<<<<

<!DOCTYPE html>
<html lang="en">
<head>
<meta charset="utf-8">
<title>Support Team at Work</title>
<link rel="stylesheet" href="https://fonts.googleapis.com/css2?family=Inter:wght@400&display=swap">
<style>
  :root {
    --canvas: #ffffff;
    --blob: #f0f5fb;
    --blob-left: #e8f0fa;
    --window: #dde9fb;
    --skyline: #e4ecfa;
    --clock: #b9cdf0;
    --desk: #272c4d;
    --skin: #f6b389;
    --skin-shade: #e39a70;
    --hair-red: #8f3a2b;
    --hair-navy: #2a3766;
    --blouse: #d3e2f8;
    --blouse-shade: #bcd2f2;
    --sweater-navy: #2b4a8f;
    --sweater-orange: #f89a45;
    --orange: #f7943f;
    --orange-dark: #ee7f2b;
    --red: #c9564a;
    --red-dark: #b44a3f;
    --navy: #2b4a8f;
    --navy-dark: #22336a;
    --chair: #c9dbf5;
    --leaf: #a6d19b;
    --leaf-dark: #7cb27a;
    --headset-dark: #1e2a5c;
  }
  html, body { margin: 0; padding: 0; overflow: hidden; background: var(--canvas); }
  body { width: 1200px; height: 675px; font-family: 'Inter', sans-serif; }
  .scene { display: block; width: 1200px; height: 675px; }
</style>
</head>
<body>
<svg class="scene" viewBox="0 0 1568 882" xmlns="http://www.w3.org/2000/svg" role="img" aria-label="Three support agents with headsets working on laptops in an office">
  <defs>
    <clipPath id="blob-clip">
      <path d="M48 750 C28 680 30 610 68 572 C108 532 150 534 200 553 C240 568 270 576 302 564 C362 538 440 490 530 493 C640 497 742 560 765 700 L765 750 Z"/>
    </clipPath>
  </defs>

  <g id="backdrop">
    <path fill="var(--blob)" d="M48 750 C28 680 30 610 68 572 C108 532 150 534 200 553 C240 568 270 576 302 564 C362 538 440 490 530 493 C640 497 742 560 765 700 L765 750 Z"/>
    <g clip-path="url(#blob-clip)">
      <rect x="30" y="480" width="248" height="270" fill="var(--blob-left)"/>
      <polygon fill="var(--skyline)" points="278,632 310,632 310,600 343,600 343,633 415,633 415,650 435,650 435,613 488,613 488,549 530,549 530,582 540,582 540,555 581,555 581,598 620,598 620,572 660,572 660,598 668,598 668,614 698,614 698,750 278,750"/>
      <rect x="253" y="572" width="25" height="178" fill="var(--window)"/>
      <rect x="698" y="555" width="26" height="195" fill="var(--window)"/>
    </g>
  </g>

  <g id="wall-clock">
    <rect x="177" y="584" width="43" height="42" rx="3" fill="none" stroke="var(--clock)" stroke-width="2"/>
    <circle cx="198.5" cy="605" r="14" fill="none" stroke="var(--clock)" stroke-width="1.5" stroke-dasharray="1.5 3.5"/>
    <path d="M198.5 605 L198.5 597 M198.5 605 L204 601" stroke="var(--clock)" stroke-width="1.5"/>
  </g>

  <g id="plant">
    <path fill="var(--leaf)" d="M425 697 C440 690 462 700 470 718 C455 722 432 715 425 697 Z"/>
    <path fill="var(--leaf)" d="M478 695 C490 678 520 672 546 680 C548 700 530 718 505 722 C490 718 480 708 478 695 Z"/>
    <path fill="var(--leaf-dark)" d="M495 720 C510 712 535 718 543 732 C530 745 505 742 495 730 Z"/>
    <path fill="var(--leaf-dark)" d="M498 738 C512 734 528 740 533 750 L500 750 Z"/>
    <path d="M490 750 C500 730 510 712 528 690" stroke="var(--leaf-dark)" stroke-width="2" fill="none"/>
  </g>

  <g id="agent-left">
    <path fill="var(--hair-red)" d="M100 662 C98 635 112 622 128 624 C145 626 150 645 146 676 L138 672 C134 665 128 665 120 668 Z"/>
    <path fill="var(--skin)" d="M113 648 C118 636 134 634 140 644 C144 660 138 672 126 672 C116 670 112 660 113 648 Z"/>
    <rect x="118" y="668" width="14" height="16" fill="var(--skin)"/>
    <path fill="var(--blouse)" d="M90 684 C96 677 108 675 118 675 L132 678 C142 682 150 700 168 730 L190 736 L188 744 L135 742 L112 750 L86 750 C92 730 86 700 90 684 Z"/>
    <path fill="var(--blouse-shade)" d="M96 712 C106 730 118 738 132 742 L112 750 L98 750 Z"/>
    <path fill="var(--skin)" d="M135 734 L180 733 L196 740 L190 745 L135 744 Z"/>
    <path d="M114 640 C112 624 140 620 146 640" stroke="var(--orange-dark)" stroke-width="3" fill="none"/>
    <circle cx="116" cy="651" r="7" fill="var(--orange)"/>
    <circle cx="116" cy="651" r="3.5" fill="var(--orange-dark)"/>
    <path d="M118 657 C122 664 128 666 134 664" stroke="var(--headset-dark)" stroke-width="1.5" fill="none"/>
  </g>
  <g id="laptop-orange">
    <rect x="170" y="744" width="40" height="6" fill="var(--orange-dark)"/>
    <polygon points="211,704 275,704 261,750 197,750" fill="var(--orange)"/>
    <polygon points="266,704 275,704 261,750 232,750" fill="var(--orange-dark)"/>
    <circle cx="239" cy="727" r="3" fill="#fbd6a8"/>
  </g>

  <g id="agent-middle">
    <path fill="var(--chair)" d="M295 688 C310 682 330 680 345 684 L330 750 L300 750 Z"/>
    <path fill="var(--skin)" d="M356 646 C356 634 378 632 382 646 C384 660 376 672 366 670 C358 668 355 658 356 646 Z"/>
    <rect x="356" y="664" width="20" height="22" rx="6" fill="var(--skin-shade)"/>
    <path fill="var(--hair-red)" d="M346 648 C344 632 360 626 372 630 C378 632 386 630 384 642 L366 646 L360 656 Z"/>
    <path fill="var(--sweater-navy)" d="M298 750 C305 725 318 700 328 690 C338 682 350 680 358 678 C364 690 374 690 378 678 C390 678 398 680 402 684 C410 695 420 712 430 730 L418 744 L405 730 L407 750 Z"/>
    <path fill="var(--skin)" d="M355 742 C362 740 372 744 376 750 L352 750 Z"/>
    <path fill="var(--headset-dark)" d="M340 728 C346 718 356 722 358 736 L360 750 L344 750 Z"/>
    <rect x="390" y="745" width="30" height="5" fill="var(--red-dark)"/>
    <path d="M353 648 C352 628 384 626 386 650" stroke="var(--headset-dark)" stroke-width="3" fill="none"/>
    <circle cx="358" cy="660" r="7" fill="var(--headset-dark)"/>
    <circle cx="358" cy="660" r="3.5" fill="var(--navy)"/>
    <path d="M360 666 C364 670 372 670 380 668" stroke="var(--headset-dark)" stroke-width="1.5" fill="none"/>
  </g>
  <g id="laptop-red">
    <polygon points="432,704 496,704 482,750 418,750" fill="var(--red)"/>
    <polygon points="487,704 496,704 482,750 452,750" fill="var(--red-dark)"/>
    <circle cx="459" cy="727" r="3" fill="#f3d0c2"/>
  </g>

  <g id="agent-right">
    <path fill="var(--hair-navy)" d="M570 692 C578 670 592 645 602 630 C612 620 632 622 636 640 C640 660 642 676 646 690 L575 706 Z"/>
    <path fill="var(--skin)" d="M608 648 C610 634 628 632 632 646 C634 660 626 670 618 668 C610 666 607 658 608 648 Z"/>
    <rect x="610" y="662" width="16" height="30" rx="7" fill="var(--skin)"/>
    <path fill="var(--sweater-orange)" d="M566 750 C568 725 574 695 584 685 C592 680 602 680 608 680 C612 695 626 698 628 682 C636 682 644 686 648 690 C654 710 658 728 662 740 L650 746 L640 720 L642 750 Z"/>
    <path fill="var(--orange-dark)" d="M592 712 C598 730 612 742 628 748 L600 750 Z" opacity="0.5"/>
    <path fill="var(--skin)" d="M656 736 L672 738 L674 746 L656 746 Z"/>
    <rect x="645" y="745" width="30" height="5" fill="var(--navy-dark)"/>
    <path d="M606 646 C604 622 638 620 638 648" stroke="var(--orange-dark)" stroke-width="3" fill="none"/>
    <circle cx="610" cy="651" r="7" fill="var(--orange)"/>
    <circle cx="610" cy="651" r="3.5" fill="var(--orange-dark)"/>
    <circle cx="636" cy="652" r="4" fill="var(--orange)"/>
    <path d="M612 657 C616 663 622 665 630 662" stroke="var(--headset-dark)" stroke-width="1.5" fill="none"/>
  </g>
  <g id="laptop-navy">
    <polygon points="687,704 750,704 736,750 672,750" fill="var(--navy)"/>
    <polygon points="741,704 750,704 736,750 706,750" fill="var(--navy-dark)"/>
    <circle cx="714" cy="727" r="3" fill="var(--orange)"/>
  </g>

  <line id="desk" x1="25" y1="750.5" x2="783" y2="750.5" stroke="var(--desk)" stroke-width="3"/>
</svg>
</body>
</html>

>>>>

▶ **Exercise**
In the data above, copy every line where the string "window" appears.

▶ **Your response**
    --window: #dde9fb;
      <rect x="253" y="572" width="25" height="178" fill="var(--window)"/>
      <rect x="698" y="555" width="26" height="195" fill="var(--window)"/>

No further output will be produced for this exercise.